On the 1st of January 1979, China’s top legislature and it’s State supreme organ, the National People’s Congress issued the message to the “compatriots in Taiwan” outlining fundamental policy of peaceful reunification and appealing for negotiations to end military confrontations across the straits and for direct links in mail, transport and trade as well as economic and cultural exchanges. In the same month in 1979, during his visit to the U.S, Chinese leader Deng Xiaoping said that, “we no longer, use the expression, ‘liberating Taiwan’ ”. As long as Taiwan returns to China, we will respect the reality and current social system there.
But because the “Taiwan Card” has become a convenient currency in America politics, as the vain visit of Ms Pelosi has shown, the Taiwan question and its unification continue to drag as hotspot issue. Former German Chancellor Helmut Schmidt in his book on China was plainly factual when he wrote that “The problem of Taiwan originates in America.
The Chinese people are definitely willing to reach an agreement on Taiwan but America is against it. The Chinese people would even allow Taiwan to have its own army through, they don’t say this explicitly, I think they really would if it were to be made a condition of Taiwan becoming a nominal part of China; they would go further than, they did on the Hong Kong issue”.
The flexibility of the China’s leadership to engage the Taiwan question and ultimately realize the will and wishes of all Chinese across the straits is an important contribution to peace and collective security in the world. Despite that the United States committed itself explicitly to one China policy as cornerstone of its bilateral relations with China, it allows itself the cynical comfort of what is called “strategic ambiguity”, to meddle in China’s internal affairs, playing the “Taiwan Card”. But the fact of Universal consensus of “one China principle” and its exemplary practice by nearly all the countries in the world and mainstreamed to the annals of the United Nations simply means that the U.S is not only isolated in its duplicity on the Taiwan question but undermines its own credibility as a major power invested with responsibility for major global problem solving.

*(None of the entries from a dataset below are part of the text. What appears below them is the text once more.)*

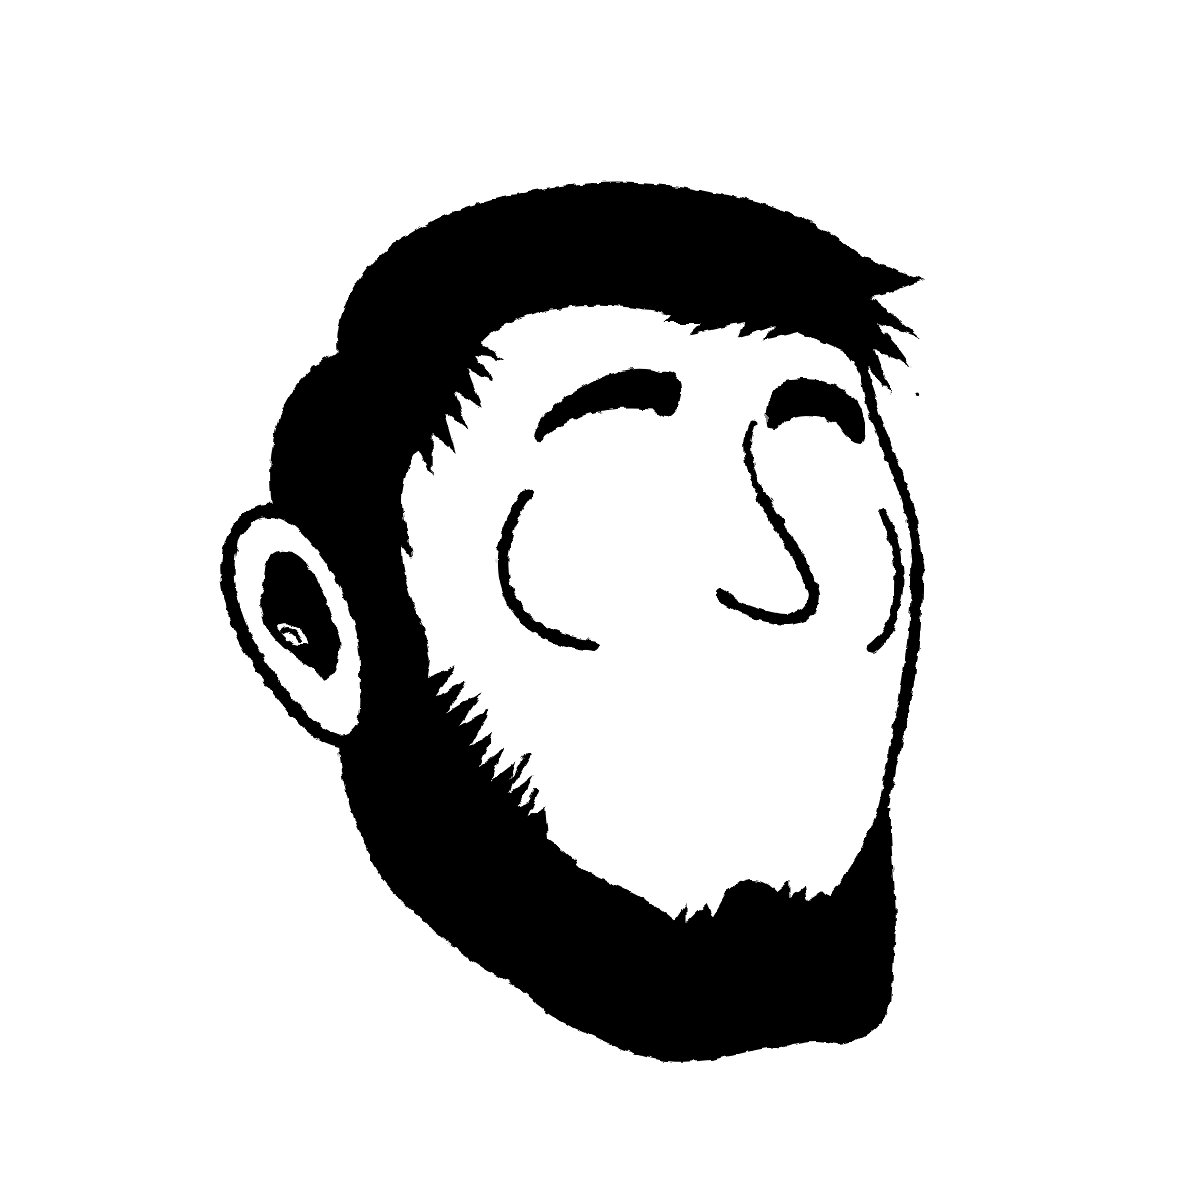
<!DOCTYPE html>
<html lang="en">
<head>
<meta charset="utf-8">
<title>Bearded head, ink drawing</title>
<style>
:root { --paper: #ffffff; --ink: #000000; }
html, body { margin: 0; background: var(--paper); overflow: hidden; }
.canvas { display: block; width: 1200px; height: 1200px; background: var(--paper); }
.ink { fill: var(--ink); }
.skin { fill: var(--paper); }
.line { fill: none; stroke: var(--ink); stroke-linecap: round; stroke-linejoin: round; }
</style>
</head>
<body>
<svg class="canvas" viewBox="0 0 416 416" role="img" aria-label="Ink drawing of a smiling bearded man with a tilted head">
  <defs>
    <filter id="brush-edge" x="0" y="0" width="416" height="416" filterUnits="userSpaceOnUse">
      <feTurbulence type="fractalNoise" baseFrequency="0.28" numOctaves="2" seed="4" result="grain"/>
      <feDisplacementMap in="SourceGraphic" in2="grain" scale="2.4" xChannelSelector="R" yChannelSelector="G"/>
    </filter>
  </defs>

  <g filter="url(#brush-edge)">
    <path id="hair-and-beard" class="ink" d="
      M95 180 C92 165 94 146 101 136 C105 129 111 125 117 122
      C116 110 122 98 131 89 C144 77 162 71 180 67 C202 62 226 62 248 67
      C264 69 280 75 291 83 L299 89 L320 97 L307 102 L302 103 L319 117 L304 112 L311 120 L316 127 L303 121 L309 137
      L300 126 L304 138 L293 122 L284 118 L277 115 L264 118 L269 113 L256 117 L258 112 L239 116 L243 112 L230 112 L233 109
      C216 105 198 105 184 109 C177 111 171 114 167 119
      L175 125 L165 123 L171 132 L162 128 L167 141 L158 136 L162 149 L154 143 L158 157 L150 150 L150 165 L145 156
      C139 165 138 174 141 184 L143 194 L139 189 C139 200 143 210 147 218
      L149 229 L148 235 L158 231 L151 241 L162 236 L155 247 L167 240 L159 252 L170 246 L163 259 L171 254 L166 266 L175 259 L170 271 L179 264 L175 276 L185 269 L179 280 L184 278 L181 284 L189 280 L190 291
      C195 294 199 299 203 302 C214 307 226 312 234 319 L238 313 L238 320 L245 313 L247 318 L251 311
      C255 304 264 303 269 309 L274 305 L274 311 L279 307 L280 312 L285 309 L287 311
      C294 303 300 292 304 282 L309 280
      C308 296 312 312 310 330 L309 347 C307 356 299 361 290 362 C283 360 277 361 271 363
      C260 363 251 368 239 368 C224 369 213 362 203 358 C192 354 185 347 177 341
      C166 335 155 328 147 319 C137 311 130 303 127 293 C121 282 118 270 117 252 L105 190 Z"/>

    <g id="beard-strands" class="line" stroke-width="1.8">
      <path d="M174 278 L178 270 M181 286 L186 274 M166 268 L172 263 M160 257 L168 248 M177 272 L183 262"/>
    </g>

    <g id="ear">
      <path class="skin" stroke="#000" stroke-width="4.6" stroke-linejoin="round" d="M95 177 C86 176 79 184 79 197 C79 214 88 229 98 241 C104 249 111 256 118 257 C126 257 128 249 127 237 C128 223 124 208 116 196 C109 185 103 178 95 177 Z"/>
      <path class="ink" d="M95 192 C90 195 93 201 90 207 C89 215 94 221 100 226 C104 229 109 231 112 236 C115 235 117 232 117 228 C120 223 116 217 114 211 C112 205 109 198 105 194 C102 191 98 190 95 192 Z"/>
      <path class="skin" d="M96 217 C101 215 105 218 107 223 C103 225 98 222 96 217 Z"/>
      <path class="line" stroke-width="1.8" d="M98 219 C100 217 103 220 104 222"/>
    </g>

    <g id="face-contour" class="line">
      <path stroke-width="3.6" d="M298 121 C301 139 306 153 311 164 C317 179 319 193 318 207 C317 227 314 246 310 261 C308 270 307 278 304 290"/>
      <path stroke-width="4.2" d="M318 196 C318 216 315 239 310 261"/>
    </g>

    <g id="closed-eyes" class="ink">
      <path d="M185 152 C187 144 193 138 201 135 C210 129 221 126 229 129 C235 128 238 134 235 141 C233 145 229 146 226 142 C216 141 207 142 200 145 C194 147 190 151 187 153 Z"/>
      <path d="M266 148 C265 141 267 135 273 132 C282 130 292 133 297 139 C300 144 301 150 299 154 C295 154 293 151 290 147 C284 143 277 143 272 146 C270 149 268 150 266 148 Z"/>
    </g>

    <g id="cheeks-and-nose" class="line">
      <path stroke-width="4" d="M183 171 C173 184 171 201 180 212 C186 220 196 223 206 224"/>
      <path stroke-width="3.2" d="M306 178 C312 188 313 202 310 212 C309 218 306 222 302 225"/>
      <path stroke-width="2.4" d="M261 147 C257 154 260 164 265 174"/>
      <path stroke-width="3.8" d="M264 172 C270 183 280 196 282 206 C282 214 275 216 267 214 C259 212 254 210 250 206"/>
    </g>

    <circle class="ink" cx="318" cy="137" r=".6"/>
  </g>
</svg>
</body>
</html>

Hyping “China’s possible invasion of Taiwan is absolutely a false flag as no country invades its own territory, but Beijing has not hidden the fact that it will not shy away from using military force to bring the separatists forces in Taiwan to their senses and deter whatever external forces that cajoles and nudges them on.
And this is a rational response to any threats to sovereignty and territorial integrity of any state in the world.
Onunaiju is a research director of an Abuja based think -tank.